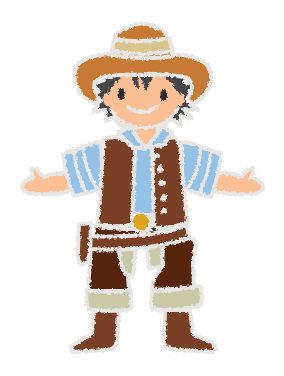
<!DOCTYPE html>
<html lang="en">
<head>
<meta charset="utf-8">
<title>Cowboy</title>
<style>
:root {
  --paper: #ffffff;
  --chalk: #e7e6e4;
  --hat: #c67a36;
  --band: #d9c48c;
  --skin: #fbbf95;
  --hair: #45464a;
  --shirt: #93c2e6;
  --vest: #7a4025;
  --chaps: #54260f;
  --trousers: #c9c9a8;
  --gold: #dba520;
  --ink: #2f2c2c;
}
html, body { margin: 0; background: var(--paper); overflow: hidden; }
svg { display: block; width: 284px; height: 376px; }
.outlined { stroke: var(--chalk); stroke-width: 4; stroke-linejoin: round; stroke-linecap: round; }
.chalk-line { fill: none; stroke: var(--chalk); stroke-width: 3.5; stroke-linecap: round; stroke-linejoin: round; }
.hat { fill: var(--hat); }
.band { fill: var(--band); }
.skin { fill: var(--skin); }
.hair { fill: var(--hair); }
.shirt { fill: var(--shirt); }
.vest { fill: var(--vest); }
.chaps { fill: var(--chaps); }
.trousers { fill: var(--trousers); }
.gold { fill: var(--gold); }
.ink { fill: var(--ink); }
.button { fill: var(--chalk); }
</style>
</head>
<body>
<svg viewBox="0 0 284 376" role="img" aria-label="Smiling cowboy with a brown hat, vest and boots, arms held out">
  <defs>
    <filter id="crayon" x="0" y="0" width="284" height="376" filterUnits="userSpaceOnUse">
      <feTurbulence type="fractalNoise" baseFrequency="0.35" numOctaves="2" seed="7" result="grain"/>
      <feDisplacementMap in="SourceGraphic" in2="grain" scale="4" xChannelSelector="R" yChannelSelector="G"/>
    </filter>
  </defs>

  <g id="cowboy" filter="url(#crayon)">
    <g id="left-arm">
      <path class="skin outlined" d="M69 172 Q54 173 43 177 Q39 168 32 168 Q30 173 34 177 Q22 180 22 188 Q25 195 38 194 Q58 195 76 190Z"/>
      <path class="shirt outlined" d="M101 142 Q90 143 80 148 L63 154 Q65 176 74 196 L98 190 L103 188Z"/>
      <path class="chalk-line" d="M74 151 Q76 174 86 193 M83 148 Q85 171 97 188"/>
    </g>
    <g id="right-arm">
      <path class="skin outlined" d="M215 172 Q231 173 241 177 Q246 168 253 168 Q255 173 251 177 Q263 180 263 188 Q260 195 247 194 Q227 195 209 190Z"/>
      <path class="shirt outlined" d="M182 142 Q194 143 204 148 L221 154 Q219 176 211 197 L190 191 L182 188Z"/>
      <path class="chalk-line" d="M211 151 Q209 174 199 194 M201 148 Q199 171 188 188"/>
    </g>

    <g id="legs">
      <path class="trousers outlined" d="M118 243 L163 238 L163 266 L149 268 L147 245 L136 247 L133 276 L121 274Z"/>
      <path class="chaps outlined" d="M91 244 L119 247 Q120 270 128 276 L129 291 L88 291Z"/>
      <path class="chaps outlined" d="M163 244 L188 236 L196 243 L193 262 L194 288 L152 290 Q152 277 162 268Z"/>
      <path class="vest outlined" d="M94 309 L119 309 L117 341 Q116 350 106 350 L73 352 Q69 347 76 343 L92 334Z"/>
      <path class="vest outlined" d="M165 310 L190 310 L193 334 L212 343 Q218 347 214 352 L180 350 Q164 349 164 342Z"/>
      <path class="trousers outlined" d="M87 290 Q109 294 131 290 L131 309 Q108 313 88 309 Q85 300 87 290Z"/>
      <path class="trousers outlined" d="M153 291 Q177 290 200 286 Q204 296 200 306 Q176 312 152 309 Q149 301 153 291Z"/>
    </g>

    <g id="torso">
      <path class="shirt outlined" d="M118 132 L133 127 L160 127 L164 138 L158 230 L130 230Z"/>
      <path class="chaps" d="M96 226 L188 224 L188 238 L94 241Z"/>
      <path class="vest outlined" d="M104 138 L117 137 Q133 141 135 151 L132 225 Q112 228 97 224 Q100 200 101 180Z"/>
      <path class="vest outlined" d="M152 142 L174 137 L180 143 Q182 180 188 222 Q170 229 154 228Z"/>
      <path class="skin outlined" d="M133 124 L158 124 Q158 139 152 145 L145 149 L137 145Z"/>
      <path class="shirt outlined" d="M118 133 L132 127 Q136 138 145 148 L134 148Z"/>
      <path class="shirt outlined" d="M161 127 L172 132 L164 145 L145 148 Q157 137 161 127Z"/>
      <g id="vest-buttons" class="button">
        <ellipse cx="156" cy="156" rx="4" ry="3"/>
        <ellipse cx="160" cy="169" rx="3" ry="4"/>
        <ellipse cx="162" cy="183" rx="4" ry="3"/>
        <ellipse cx="164" cy="198" rx="3" ry="4"/>
        <ellipse cx="164" cy="211" rx="3" ry="3"/>
      </g>
    </g>

    <g id="belt">
      <path class="vest outlined" d="M79 224 L91 223 L90 250 Q89 264 82 264 Q77 262 78 251Z"/>
      <path class="vest outlined" d="M91 236 Q145 239 187 226 L189 238 Q146 252 90 249Z"/>
      <path class="chalk-line" d="M96 226 Q114 230 132 229 M158 230 Q174 229 187 224"/>
      <path class="button" d="M130 217 Q134 211 142 212 L153 213 L154 230 Q142 236 131 230Z"/>
      <circle class="gold" cx="141" cy="222" r="8"/>
      <path class="ink" d="M151 227 L156 228 L153 231Z"/>
    </g>

    <g id="head">
      <path class="hair outlined" stroke-width="3" d="M94 78 L104 80 L91 84 L99 91 L91 98 L101 100 L93 112 L105 110 L106 121 L113 117 L121 126 L165 126 L171 118 L181 126 L180 116 L191 118 L184 109 L198 110 L188 102 L200 98 L189 92 L196 85 L184 82 L192 76Z"/>
      <path class="skin" d="M107 93 Q109 80 121 76 L168 76 Q178 82 180 93 Q186 94 184 102 Q182 107 177 106 Q170 126 145 128 Q119 126 111 107 Q104 107 103 100 Q103 94 107 93Z"/>
      <path class="hair" d="M104 77 L123 76 L113 85 L107 95 L109 84Z M132 77 L138 77 L139 90 L134 84Z M140 77 L154 77 L149 84 L146 91 L143 83Z M163 76 L186 76 L178 83 L181 96 L173 84Z"/>
      <path class="chalk-line" d="M111 109 Q120 127 145 128 Q169 126 178 108"/>
      <ellipse class="ink" cx="121" cy="94" rx="3.5" ry="6"/>
      <ellipse class="ink" cx="164" cy="95" rx="3.5" ry="6"/>
      <path class="chalk-line" stroke-width="3" d="M128 107 Q143 118 157 106"/>
    </g>

    <g id="cowboy-hat">
      <path class="hat outlined" d="M112 54 Q94 54 82 61 Q72 67 75 82 Q80 98 95 104 L99 99 Q90 84 98 79 Q117 73 145 75 Q171 73 187 78 Q197 85 187 99 L193 104 Q207 97 211 81 Q213 66 200 60 Q188 54 173 55Z"/>
      <path class="hat outlined" d="M114 40 Q117 29 127 28 Q143 19 157 28 Q167 30 168 38 L173 56 Q143 61 111 55Z"/>
      <path class="band outlined" d="M114 39 Q142 44 169 38 L173 51 Q143 57 112 51Z"/>
    </g>
  </g>
</svg>
</body>
</html>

Aim of the exercise:
Scan the data above for the word "ellipse" and report every line where it is found.

Response to this exercise:
        <ellipse cx="156" cy="156" rx="4" ry="3"/>
        <ellipse cx="160" cy="169" rx="3" ry="4"/>
        <ellipse cx="162" cy="183" rx="4" ry="3"/>
        <ellipse cx="164" cy="198" rx="3" ry="4"/>
        <ellipse cx="164" cy="211" rx="3" ry="3"/>
      <ellipse class="ink" cx="121" cy="94" rx="3.5" ry="6"/>
      <ellipse class="ink" cx="164" cy="95" rx="3.5" ry="6"/>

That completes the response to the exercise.